■ DIRECTIONS FOR THIS TASK
Every line below that has the string "triangle" needs to be copied.

(DATA SUPPLIED Opens)

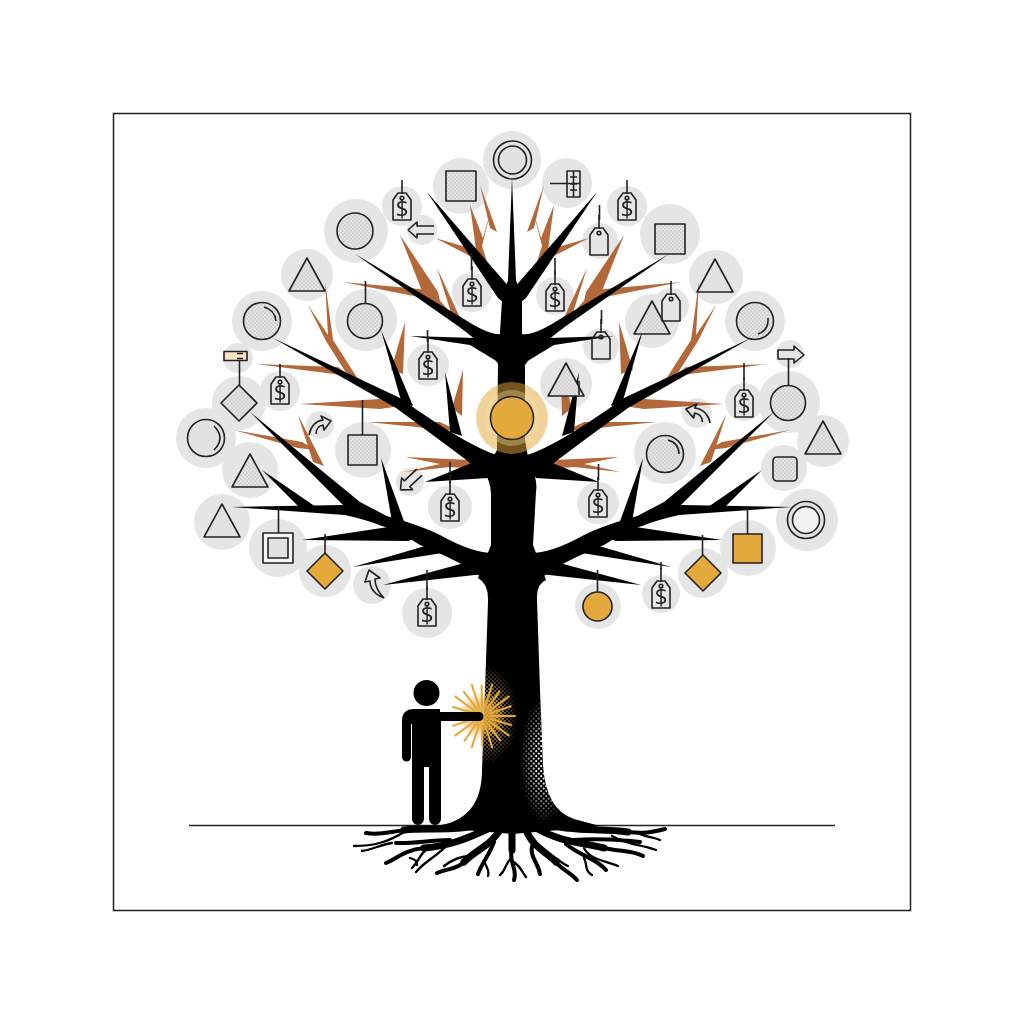
<!DOCTYPE html>
<html lang="en">
<head>
<meta charset="utf-8">
<title>Tree of Value</title>
<style>
:root{--paper:#fefefe;--ink:#000;--line:#222;--halo:#dcdcde;--gold:#e3a93c;--gold-soft:#f3d999;--twig:#b3683a;--grey:#e2e2e3;--dot:#a9a9ac}
html,body{margin:0;background:var(--paper);overflow:hidden}
svg{display:block;width:1024px;height:1024px}
.frame,.ground{fill:none;stroke:var(--line);stroke-width:1.5}
.halos{fill:var(--halo);opacity:.72}
.twigs{fill:var(--twig)}
.tree,.person{fill:var(--ink)}
.roots{fill:none;stroke:var(--ink);stroke-linecap:round}
.icons{fill:none;stroke:var(--line);stroke-width:1.6;stroke-linejoin:round}
.icons .tone{fill:url(#halftone)}
.icons .plain{fill:var(--grey)}
.icons .gold{fill:var(--gold)}
.dollar{font:23px "Open Sans","Noto Sans",sans-serif;text-anchor:middle;fill:var(--line);stroke:none}
.rays{stroke:var(--gold);stroke-width:2;stroke-linecap:round}
</style>
</head>
<body>
<svg viewBox="0 0 1024 1024" role="img" aria-label="A person touches the glowing trunk of a tree hung with shapes and price tags">
<defs>
<pattern id="halftone" width="4" height="4" patternUnits="userSpaceOnUse"><rect width="4" height="4" fill="#e4e4e5"/><circle cx="1" cy="1" r=".7" fill="#b4b4b7"/><circle cx="3" cy="3" r=".7" fill="#b4b4b7"/></pattern>
<pattern id="gold-dots" width="4" height="4" patternUnits="userSpaceOnUse"><circle cx="1" cy="1" r=".9" fill="#e9bd62"/><circle cx="3" cy="3" r=".9" fill="#e9bd62"/></pattern>
<pattern id="light-dots" width="5" height="5" patternUnits="userSpaceOnUse"><circle cx="1.2" cy="1.2" r="1.1" fill="#eee"/><circle cx="3.7" cy="3.7" r="1.1" fill="#eee"/></pattern>
<radialGradient id="fade"><stop offset=".35" stop-color="#fff"/><stop offset="1" stop-color="#fff" stop-opacity="0"/></radialGradient>
<mask id="glow-mask"><ellipse cx="486" cy="715" rx="32" ry="50" fill="url(#fade)"/></mask>
<mask id="shade-mask"><ellipse cx="544" cy="760" rx="24" ry="64" fill="url(#fade)"/></mask>
<radialGradient id="burst-core"><stop offset="0" stop-color="#e3a93c"/><stop offset=".45" stop-color="#e3a93c" stop-opacity=".8"/><stop offset="1" stop-color="#e3a93c" stop-opacity="0"/></radialGradient>
<clipPath id="trunk-clip"><use href="#trunk"/></clipPath>
<path id="trunk" d="M512 178 516 280 522 300V350L525 368V440L530 468Q538 478 536 492L533 545 546 580Q536 584 537 600L540 690 543 765Q546 810 574 819L600 826 560 830 512 834 465 830 436 826Q482 820 482 770L485 690 488 602Q489 584 478 578L491 545V494Q490 478 484 474L497 450 498 365 502 300 508 280Z"/>
<g id="branches">
<path d="M427 192 510 288 508 306 498 298Z"/>
<path d="M355 254 464 319Q490 336 502 334V370Q491 350 458 326Z"/>
<path d="M410 336 476 338 500 352 498 362 470 345Z"/>
<path d="M273 338 400 398Q470 448 500 456V486Q470 462 396 408Z"/>
<path d="M381 330 413 406 402 404ZM445 372 462 436 450 432Z"/>
<path d="M425 482 474 462 496 464 488 478Z"/>
<path d="M250 412 360 502 402 524 382 526 346 508Z"/>
<path d="M232 507 342 505Q410 520 440 535 472 553 494 553V590Q480 569 420 545 390 525 345 515Z"/>
<path d="M381 458 405 524 392 522ZM262 470 316 507 302 510ZM302 540 395 526 420 537 408 541Z"/>
<path d="M353 567 432 544 449 552ZM383 585 468 562 484 574Z"/>
</g>
<g id="twigs">
<path d="M480 185 497 232 490 228ZM470 205 483 238 492 206 482 246 489 268 474 258 435 238 476 250Z"/>
<path d="M400 235 438 292 441 306 424 296ZM343 282 430 290 456 318 440 310 424 298ZM437 268 462 322 452 316Z"/>
<path d="M308 305 328 335 325 281 333 340 358 379 348 376 326 341Z"/>
<path d="M256 364 338 367 352 378 334 374ZM300 404 380 399 400 406 380 409ZM405 322 403 374 391 370ZM463 370 462 416 452 408Z"/>
<path d="M234 430 302 442 316 450 298 448ZM298 415 324 466 313 462ZM367 422 440 422 458 431 436 429Z"/>
<path d="M405 457 470 460 488 470 450 467 404 472 440 464Z"/>
</g>
<g id="tag"><path d="M0-12V-26M-9 14V-6L-4-13H4L9-6V14Z"/><circle cy="-8" r="1.8"/></g>
<g id="price-tag"><use href="#tag"/><text class="dollar" y="11">$</text></g>
<path id="triangle" d="M0-18 18 15H-18Z"/>
<path id="diamond" d="M0-18 18 0 0 18-18 0Z"/>
<path id="arrow" d="M-13 0-4-8V-4H13M13 4H-4V8L-13 0"/>
<path id="curved-arrow" d="M-11 9C-9-1-4-5 3-6L1-10 11-5 4 4 3-1C-2 0-4 3-4 8"/>
<g id="ray-set"><path d="M9 0H33M9 3 29 9"/></g>
<g id="ray-quarter"><use href="#ray-set"/><use href="#ray-set" transform="rotate(36)"/><use href="#ray-set" transform="rotate(72)"/></g>
</defs>

<rect class="frame" x="113.5" y="113.5" width="797" height="797"/>

<g class="halos">
<circle cx="512" cy="160" r="29"/><circle cx="461" cy="186" r="28"/><circle cx="567" cy="183" r="25"/><circle cx="402" cy="206" r="20"/><circle cx="627" cy="206" r="20"/>
<circle cx="356" cy="231" r="32"/><circle cx="422" cy="230" r="15"/><circle cx="670" cy="234" r="30"/><circle cx="600" cy="241" r="18"/><circle cx="307" cy="275" r="26"/><circle cx="716" cy="277" r="27"/>
<circle cx="472" cy="292" r="20"/><circle cx="555" cy="296" r="19"/><circle cx="262" cy="321" r="30"/><circle cx="366" cy="320" r="31"/><circle cx="755" cy="321" r="30"/><circle cx="652" cy="321" r="27"/><circle cx="671" cy="306" r="18"/><circle cx="601" cy="346" r="18"/>
<circle cx="428" cy="365" r="21"/><circle cx="566" cy="384" r="26"/><circle cx="238" cy="358" r="15"/><circle cx="280" cy="391" r="20"/><circle cx="239" cy="403" r="27"/><circle cx="744" cy="402" r="19"/><circle cx="789" cy="402" r="31"/><circle cx="790" cy="354" r="14"/>
<circle cx="206" cy="438" r="30"/><circle cx="320" cy="425" r="14"/><circle cx="363" cy="450" r="28"/><circle cx="250" cy="470" r="28"/><circle cx="665" cy="453" r="31"/><circle cx="697" cy="413" r="15"/><circle cx="823" cy="441" r="26"/><circle cx="784" cy="468" r="23"/>
<circle cx="410" cy="482" r="14"/><circle cx="450" cy="507" r="22"/><circle cx="598" cy="503" r="21"/><circle cx="222" cy="522" r="28"/><circle cx="278" cy="548" r="29"/><circle cx="807" cy="520" r="31"/><circle cx="748" cy="548" r="28"/>
<circle cx="325" cy="571" r="26"/><circle cx="703" cy="573" r="25"/><circle cx="372" cy="585" r="19"/><circle cx="427" cy="613" r="25"/><circle cx="598" cy="606" r="23"/><circle cx="661" cy="594" r="19"/>
</g>

<g class="twigs"><use href="#twigs"/><use href="#twigs" transform="translate(1024 0) scale(-1 1)"/></g>

<path class="ground" d="M189 825.5H835"/>

<g class="tree">
<use href="#branches"/><use href="#branches" transform="translate(1024 0) scale(-1 1)"/>
<use href="#trunk"/>
<g clip-path="url(#trunk-clip)">
<rect x="450" y="660" width="80" height="120" fill="url(#gold-dots)" mask="url(#glow-mask)"/>
<rect x="518" y="690" width="50" height="130" fill="url(#light-dots)" mask="url(#shade-mask)"/>
</g>
</g>

<g class="roots">
<path stroke-width="7" d="M480 825C450 832 430 827 404 830M490 828C464 840 448 846 424 848M544 824C575 832 600 828 628 832M536 828C560 842 580 842 604 848M500 830C490 846 476 850 464 862M512 830V850M526 830C532 846 546 852 556 862"/>
<path stroke-width="4" d="M410 830C394 830 382 836 366 833M424 848C404 850 398 858 386 863M450 840C430 840 412 844 396 843M628 832C644 834 652 832 665 829M604 848C622 852 632 850 643 856M574 840C600 838 620 840 640 842M464 862C456 870 448 868 437 873M512 850C508 862 518 868 514 880M556 862C562 870 570 872 577 880M494 842C488 858 482 862 478 874M532 846C530 858 538 862 540 874M566 844C580 856 596 858 606 870"/>
<path stroke-width="2.3" d="M404 832C388 842 374 846 354 846M392 843C382 844 372 850 362 851M430 848C420 852 420 860 412 868M448 844C438 856 426 860 416 872M470 856C460 856 452 860 444 866M484 860C486 868 490 870 488 876M511 858C504 866 506 870 500 875M514 862C522 868 522 872 526 877M546 854C556 856 562 864 568 866M584 848C590 860 604 860 618 866M612 836C630 846 640 844 656 850M636 832C646 838 652 836 660 840M584 858C588 866 584 870 592 875M410 858Q418 860 417 865"/>
</g>

<circle cx="512" cy="418" r="36" fill="var(--gold)" opacity=".5"/>
<circle cx="512" cy="418" r="28" fill="var(--gold-soft)" opacity=".35"/>

<g class="icons">
<circle class="gold" cx="512" cy="418" r="21.5"/>
<circle class="plain" cx="512.5" cy="160" r="19"/><circle class="plain" cx="512.5" cy="160" r="14"/>
<rect class="tone" x="446" y="171" width="30" height="30"/>
<path d="M550 183.500H580M567 171H580V197H567ZM573.500 171V197M570 177H577M570 184H577M570 190H577"/>
<circle class="tone" cx="355" cy="231" r="18"/>
<rect class="tone" x="655" y="224" width="30" height="30"/>
<use class="tone" href="#triangle" x="307" y="276"/>
<use class="plain" href="#triangle" x="715" y="277"/>
<circle class="tone" cx="262" cy="321" r="18.500"/><path d="M264 307Q275 310 276 321"/>
<path d="M365.500 281V303M239.500 360V386M788.500 358V386M362.500 400V435M278.500 506V534M325 534V553M747.500 506V534M702.500 535V555M597.500 570V592"/>
<circle class="tone" cx="365" cy="321" r="17.500"/>
<circle class="tone" cx="755" cy="321" r="18.500"/><path d="M768 318Q769 330 758 334"/>
<use class="tone" href="#triangle" x="652" y="319"/>
<use class="tone" href="#triangle" x="566" y="381"/>
<path d="M579 381V395"/>
<rect x="224" y="351.500" width="23" height="9" style="fill:#f9e4c4"/><path d="M237 353.500H243M237 358.500H243"/>
<use class="tone" href="#diamond" x="239" y="403"/>
<circle class="tone" cx="788" cy="403" r="17.500"/>
<path d="M778 350H794V346L804 355 794 363V359H778Z"/>
<circle class="plain" cx="206" cy="438" r="18.500"/><path d="M214 426Q226 438 214 450"/>
<rect class="tone" x="348" y="435" width="29" height="30"/>
<use class="tone" href="#triangle" x="250" y="472"/>
<circle class="tone" cx="665" cy="454" r="18.500"/><path d="M668 440Q679 443 679 454"/>
<use class="tone" href="#triangle" x="823" y="439"/>
<rect class="tone" x="773" y="457" width="24" height="24" rx="4"/>
<use class="plain" href="#triangle" x="222" y="522"/>
<rect x="263" y="533" width="30" height="30" style="fill:#f4f4f4"/><rect class="plain" x="268" y="538" width="20" height="20"/>
<circle class="plain" cx="806" cy="520" r="18.500"/><circle cx="806" cy="520" r="13.500" style="fill:#f2f2f2"/>
<use class="gold" href="#diamond" x="325" y="571"/>
<use class="gold" href="#diamond" x="703" y="573"/>
<rect class="gold" x="733" y="534" width="29" height="29"/>
<circle class="gold" cx="597.500" cy="606.500" r="14.500"/>
<use href="#arrow" x="421" y="230"/>
<use href="#arrow" transform="translate(410 481) rotate(-43)"/>
<use href="#curved-arrow" x="320" y="426"/>
<use href="#curved-arrow" transform="translate(698 414) scale(-1.100 1)"/>
<path d="M384 598C374 594 370 588 370 581L365 582 369 570 380 578 375 579C375 587 378 592 384 598"/>

<use href="#price-tag" x="402" y="206"/><use href="#price-tag" x="627" y="206"/>
<use href="#price-tag" x="472" y="292"/><use href="#price-tag" x="555" y="297"/>
<use href="#price-tag" x="428" y="365"/><use href="#price-tag" x="280" y="390"/>
<use href="#price-tag" x="744" y="403"/><use href="#price-tag" x="450" y="507"/>
<use href="#price-tag" x="598" y="503"/><use href="#price-tag" x="427" y="612"/>
<use href="#price-tag" x="661" y="594"/>
<path d="M471.500 253V270M555 258V275M427.500 330V342M744 363V380M450 462V484M598.500 464V480M427 570V590M661 562V570M599.500 205V220M601.500 310V324"/>
<use href="#tag" x="599" y="241"/><use href="#tag" x="671" y="307"/><use href="#tag" x="601" y="345"/>
</g>

<circle cx="482" cy="716" r="24" fill="url(#burst-core)"/>
<g class="rays" fill="none" transform="translate(482 716)">
<use href="#ray-quarter"/><use href="#ray-quarter" transform="rotate(108)"/><use href="#ray-quarter" transform="rotate(216)"/><use href="#ray-set" transform="rotate(324)"/>
</g>

<g class="person">
<circle cx="426.500" cy="693" r="13"/>
<path d="M414 709H440V712H479A4.500 4.500 0 0 1 479 721H441V819A6 6 0 0 1 429 819V767H424V819A6 6 0 0 1 412 819V724H411V757A4.500 4.500 0 0 1 402 757V721Q402 709 414 709Z"/>
</g>
</svg>
</body>
</html>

(DATA SUPPLIED Closes)

■ EXERCISE RESPONSE
<path id="triangle" d="M0-18 18 15H-18Z"/>
<use class="tone" href="#triangle" x="307" y="276"/>
<use class="plain" href="#triangle" x="715" y="277"/>
<use class="tone" href="#triangle" x="652" y="319"/>
<use class="tone" href="#triangle" x="566" y="381"/>
<use class="tone" href="#triangle" x="250" y="472"/>
<use class="tone" href="#triangle" x="823" y="439"/>
<use class="plain" href="#triangle" x="222" y="522"/>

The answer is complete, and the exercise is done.